===== Data
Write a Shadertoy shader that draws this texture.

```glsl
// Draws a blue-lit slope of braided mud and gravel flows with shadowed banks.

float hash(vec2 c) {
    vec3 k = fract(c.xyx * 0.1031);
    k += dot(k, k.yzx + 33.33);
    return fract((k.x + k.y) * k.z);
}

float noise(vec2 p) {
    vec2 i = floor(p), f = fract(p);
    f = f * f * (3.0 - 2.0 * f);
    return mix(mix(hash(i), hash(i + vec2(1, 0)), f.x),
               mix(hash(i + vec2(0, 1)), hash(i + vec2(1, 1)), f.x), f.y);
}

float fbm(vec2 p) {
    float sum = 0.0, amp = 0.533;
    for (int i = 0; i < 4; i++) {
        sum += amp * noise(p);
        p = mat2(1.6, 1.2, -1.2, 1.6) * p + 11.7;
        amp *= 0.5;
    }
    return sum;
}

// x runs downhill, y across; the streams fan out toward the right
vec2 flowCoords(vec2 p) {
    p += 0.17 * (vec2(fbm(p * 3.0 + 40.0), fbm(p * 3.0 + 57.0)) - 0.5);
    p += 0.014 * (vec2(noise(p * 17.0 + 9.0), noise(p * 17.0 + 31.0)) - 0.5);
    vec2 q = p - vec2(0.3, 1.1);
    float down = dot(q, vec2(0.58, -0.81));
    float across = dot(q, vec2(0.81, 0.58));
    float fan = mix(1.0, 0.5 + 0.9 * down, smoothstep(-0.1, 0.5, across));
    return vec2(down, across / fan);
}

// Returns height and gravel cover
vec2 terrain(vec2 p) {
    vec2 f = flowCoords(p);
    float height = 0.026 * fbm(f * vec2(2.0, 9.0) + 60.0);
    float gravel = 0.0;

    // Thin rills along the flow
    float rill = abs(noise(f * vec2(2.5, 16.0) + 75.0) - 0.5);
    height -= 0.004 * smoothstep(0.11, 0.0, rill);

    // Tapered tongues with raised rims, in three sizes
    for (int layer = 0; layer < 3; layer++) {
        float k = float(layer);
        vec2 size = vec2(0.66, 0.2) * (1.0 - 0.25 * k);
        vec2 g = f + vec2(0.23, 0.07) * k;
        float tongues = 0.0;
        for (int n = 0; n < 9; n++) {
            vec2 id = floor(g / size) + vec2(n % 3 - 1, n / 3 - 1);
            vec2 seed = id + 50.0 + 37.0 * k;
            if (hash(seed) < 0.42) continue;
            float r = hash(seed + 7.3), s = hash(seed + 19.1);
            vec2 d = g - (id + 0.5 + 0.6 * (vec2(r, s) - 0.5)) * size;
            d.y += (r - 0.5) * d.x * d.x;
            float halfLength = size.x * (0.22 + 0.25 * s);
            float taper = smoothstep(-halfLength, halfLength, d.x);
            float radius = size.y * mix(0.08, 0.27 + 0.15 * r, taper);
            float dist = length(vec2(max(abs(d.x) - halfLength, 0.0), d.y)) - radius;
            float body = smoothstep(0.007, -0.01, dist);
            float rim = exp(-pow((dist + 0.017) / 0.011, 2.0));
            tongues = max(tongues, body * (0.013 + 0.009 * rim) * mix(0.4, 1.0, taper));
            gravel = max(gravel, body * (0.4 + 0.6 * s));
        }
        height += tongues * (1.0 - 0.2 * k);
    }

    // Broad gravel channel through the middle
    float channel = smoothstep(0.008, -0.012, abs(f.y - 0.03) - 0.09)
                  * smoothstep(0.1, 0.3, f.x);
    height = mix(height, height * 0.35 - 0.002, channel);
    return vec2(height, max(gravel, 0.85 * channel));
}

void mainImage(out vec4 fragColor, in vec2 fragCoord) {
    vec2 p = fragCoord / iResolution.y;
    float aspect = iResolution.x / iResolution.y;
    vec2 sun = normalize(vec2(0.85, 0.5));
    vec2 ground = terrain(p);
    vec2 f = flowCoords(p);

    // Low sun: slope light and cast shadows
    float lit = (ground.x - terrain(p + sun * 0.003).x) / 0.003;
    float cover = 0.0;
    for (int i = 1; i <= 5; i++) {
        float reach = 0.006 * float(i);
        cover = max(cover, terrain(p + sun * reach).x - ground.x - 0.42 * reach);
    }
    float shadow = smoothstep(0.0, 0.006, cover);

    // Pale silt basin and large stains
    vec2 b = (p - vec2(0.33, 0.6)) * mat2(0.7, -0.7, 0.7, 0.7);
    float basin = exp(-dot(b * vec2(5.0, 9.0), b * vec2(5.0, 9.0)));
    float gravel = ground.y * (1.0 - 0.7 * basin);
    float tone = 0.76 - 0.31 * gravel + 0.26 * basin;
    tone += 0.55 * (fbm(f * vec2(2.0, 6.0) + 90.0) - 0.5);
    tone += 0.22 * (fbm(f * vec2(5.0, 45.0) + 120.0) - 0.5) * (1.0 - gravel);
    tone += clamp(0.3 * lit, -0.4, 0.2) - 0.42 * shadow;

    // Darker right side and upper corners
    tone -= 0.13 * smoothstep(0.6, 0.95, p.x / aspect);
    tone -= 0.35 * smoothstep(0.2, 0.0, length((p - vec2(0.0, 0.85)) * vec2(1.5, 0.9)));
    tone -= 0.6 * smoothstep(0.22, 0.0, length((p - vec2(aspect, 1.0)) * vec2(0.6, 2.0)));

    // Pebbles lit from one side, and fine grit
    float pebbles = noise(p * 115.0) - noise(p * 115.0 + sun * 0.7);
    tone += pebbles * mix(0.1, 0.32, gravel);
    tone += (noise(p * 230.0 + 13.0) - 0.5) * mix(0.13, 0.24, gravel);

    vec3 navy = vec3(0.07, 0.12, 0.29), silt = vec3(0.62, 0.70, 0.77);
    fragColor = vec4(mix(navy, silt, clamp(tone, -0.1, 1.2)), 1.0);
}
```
==========
• **What needs to be done**: Say every entry again, exactly as it reads.

• **Task output**:
Write a Shadertoy shader that draws this texture.

```glsl
// Draws a blue-lit slope of braided mud and gravel flows with shadowed banks.

float hash(vec2 c) {
    vec3 k = fract(c.xyx * 0.1031);
    k += dot(k, k.yzx + 33.33);
    return fract((k.x + k.y) * k.z);
}

float noise(vec2 p) {
    vec2 i = floor(p), f = fract(p);
    f = f * f * (3.0 - 2.0 * f);
    return mix(mix(hash(i), hash(i + vec2(1, 0)), f.x),
               mix(hash(i + vec2(0, 1)), hash(i + vec2(1, 1)), f.x), f.y);
}

float fbm(vec2 p) {
    float sum = 0.0, amp = 0.533;
    for (int i = 0; i < 4; i++) {
        sum += amp * noise(p);
        p = mat2(1.6, 1.2, -1.2, 1.6) * p + 11.7;
        amp *= 0.5;
    }
    return sum;
}

// x runs downhill, y across; the streams fan out toward the right
vec2 flowCoords(vec2 p) {
    p += 0.17 * (vec2(fbm(p * 3.0 + 40.0), fbm(p * 3.0 + 57.0)) - 0.5);
    p += 0.014 * (vec2(noise(p * 17.0 + 9.0), noise(p * 17.0 + 31.0)) - 0.5);
    vec2 q = p - vec2(0.3, 1.1);
    float down = dot(q, vec2(0.58, -0.81));
    float across = dot(q, vec2(0.81, 0.58));
    float fan = mix(1.0, 0.5 + 0.9 * down, smoothstep(-0.1, 0.5, across));
    return vec2(down, across / fan);
}

// Returns height and gravel cover
vec2 terrain(vec2 p) {
    vec2 f = flowCoords(p);
    float height = 0.026 * fbm(f * vec2(2.0, 9.0) + 60.0);
    float gravel = 0.0;

    // Thin rills along the flow
    float rill = abs(noise(f * vec2(2.5, 16.0) + 75.0) - 0.5);
    height -= 0.004 * smoothstep(0.11, 0.0, rill);

    // Tapered tongues with raised rims, in three sizes
    for (int layer = 0; layer < 3; layer++) {
        float k = float(layer);
        vec2 size = vec2(0.66, 0.2) * (1.0 - 0.25 * k);
        vec2 g = f + vec2(0.23, 0.07) * k;
        float tongues = 0.0;
        for (int n = 0; n < 9; n++) {
            vec2 id = floor(g / size) + vec2(n % 3 - 1, n / 3 - 1);
            vec2 seed = id + 50.0 + 37.0 * k;
            if (hash(seed) < 0.42) continue;
            float r = hash(seed + 7.3), s = hash(seed + 19.1);
            vec2 d = g - (id + 0.5 + 0.6 * (vec2(r, s) - 0.5)) * size;
            d.y += (r - 0.5) * d.x * d.x;
            float halfLength = size.x * (0.22 + 0.25 * s);
            float taper = smoothstep(-halfLength, halfLength, d.x);
            float radius = size.y * mix(0.08, 0.27 + 0.15 * r, taper);
            float dist = length(vec2(max(abs(d.x) - halfLength, 0.0), d.y)) - radius;
            float body = smoothstep(0.007, -0.01, dist);
            float rim = exp(-pow((dist + 0.017) / 0.011, 2.0));
            tongues = max(tongues, body * (0.013 + 0.009 * rim) * mix(0.4, 1.0, taper));
            gravel = max(gravel, body * (0.4 + 0.6 * s));
        }
        height += tongues * (1.0 - 0.2 * k);
    }

    // Broad gravel channel through the middle
    float channel = smoothstep(0.008, -0.012, abs(f.y - 0.03) - 0.09)
                  * smoothstep(0.1, 0.3, f.x);
    height = mix(height, height * 0.35 - 0.002, channel);
    return vec2(height, max(gravel, 0.85 * channel));
}

void mainImage(out vec4 fragColor, in vec2 fragCoord) {
    vec2 p = fragCoord / iResolution.y;
    float aspect = iResolution.x / iResolution.y;
    vec2 sun = normalize(vec2(0.85, 0.5));
    vec2 ground = terrain(p);
    vec2 f = flowCoords(p);

    // Low sun: slope light and cast shadows
    float lit = (ground.x - terrain(p + sun * 0.003).x) / 0.003;
    float cover = 0.0;
    for (int i = 1; i <= 5; i++) {
        float reach = 0.006 * float(i);
        cover = max(cover, terrain(p + sun * reach).x - ground.x - 0.42 * reach);
    }
    float shadow = smoothstep(0.0, 0.006, cover);

    // Pale silt basin and large stains
    vec2 b = (p - vec2(0.33, 0.6)) * mat2(0.7, -0.7, 0.7, 0.7);
    float basin = exp(-dot(b * vec2(5.0, 9.0), b * vec2(5.0, 9.0)));
    float gravel = ground.y * (1.0 - 0.7 * basin);
    float tone = 0.76 - 0.31 * gravel + 0.26 * basin;
    tone += 0.55 * (fbm(f * vec2(2.0, 6.0) + 90.0) - 0.5);
    tone += 0.22 * (fbm(f * vec2(5.0, 45.0) + 120.0) - 0.5) * (1.0 - gravel);
    tone += clamp(0.3 * lit, -0.4, 0.2) - 0.42 * shadow;

    // Darker right side and upper corners
    tone -= 0.13 * smoothstep(0.6, 0.95, p.x / aspect);
    tone -= 0.35 * smoothstep(0.2, 0.0, length((p - vec2(0.0, 0.85)) * vec2(1.5, 0.9)));
    tone -= 0.6 * smoothstep(0.22, 0.0, length((p - vec2(aspect, 1.0)) * vec2(0.6, 2.0)));

    // Pebbles lit from one side, and fine grit
    float pebbles = noise(p * 115.0) - noise(p * 115.0 + sun * 0.7);
    tone += pebbles * mix(0.1, 0.32, gravel);
    tone += (noise(p * 230.0 + 13.0) - 0.5) * mix(0.13, 0.24, gravel);

    vec3 navy = vec3(0.07, 0.12, 0.29), silt = vec3(0.62, 0.70, 0.77);
    fragColor = vec4(mix(navy, silt, clamp(tone, -0.1, 1.2)), 1.0);
}
```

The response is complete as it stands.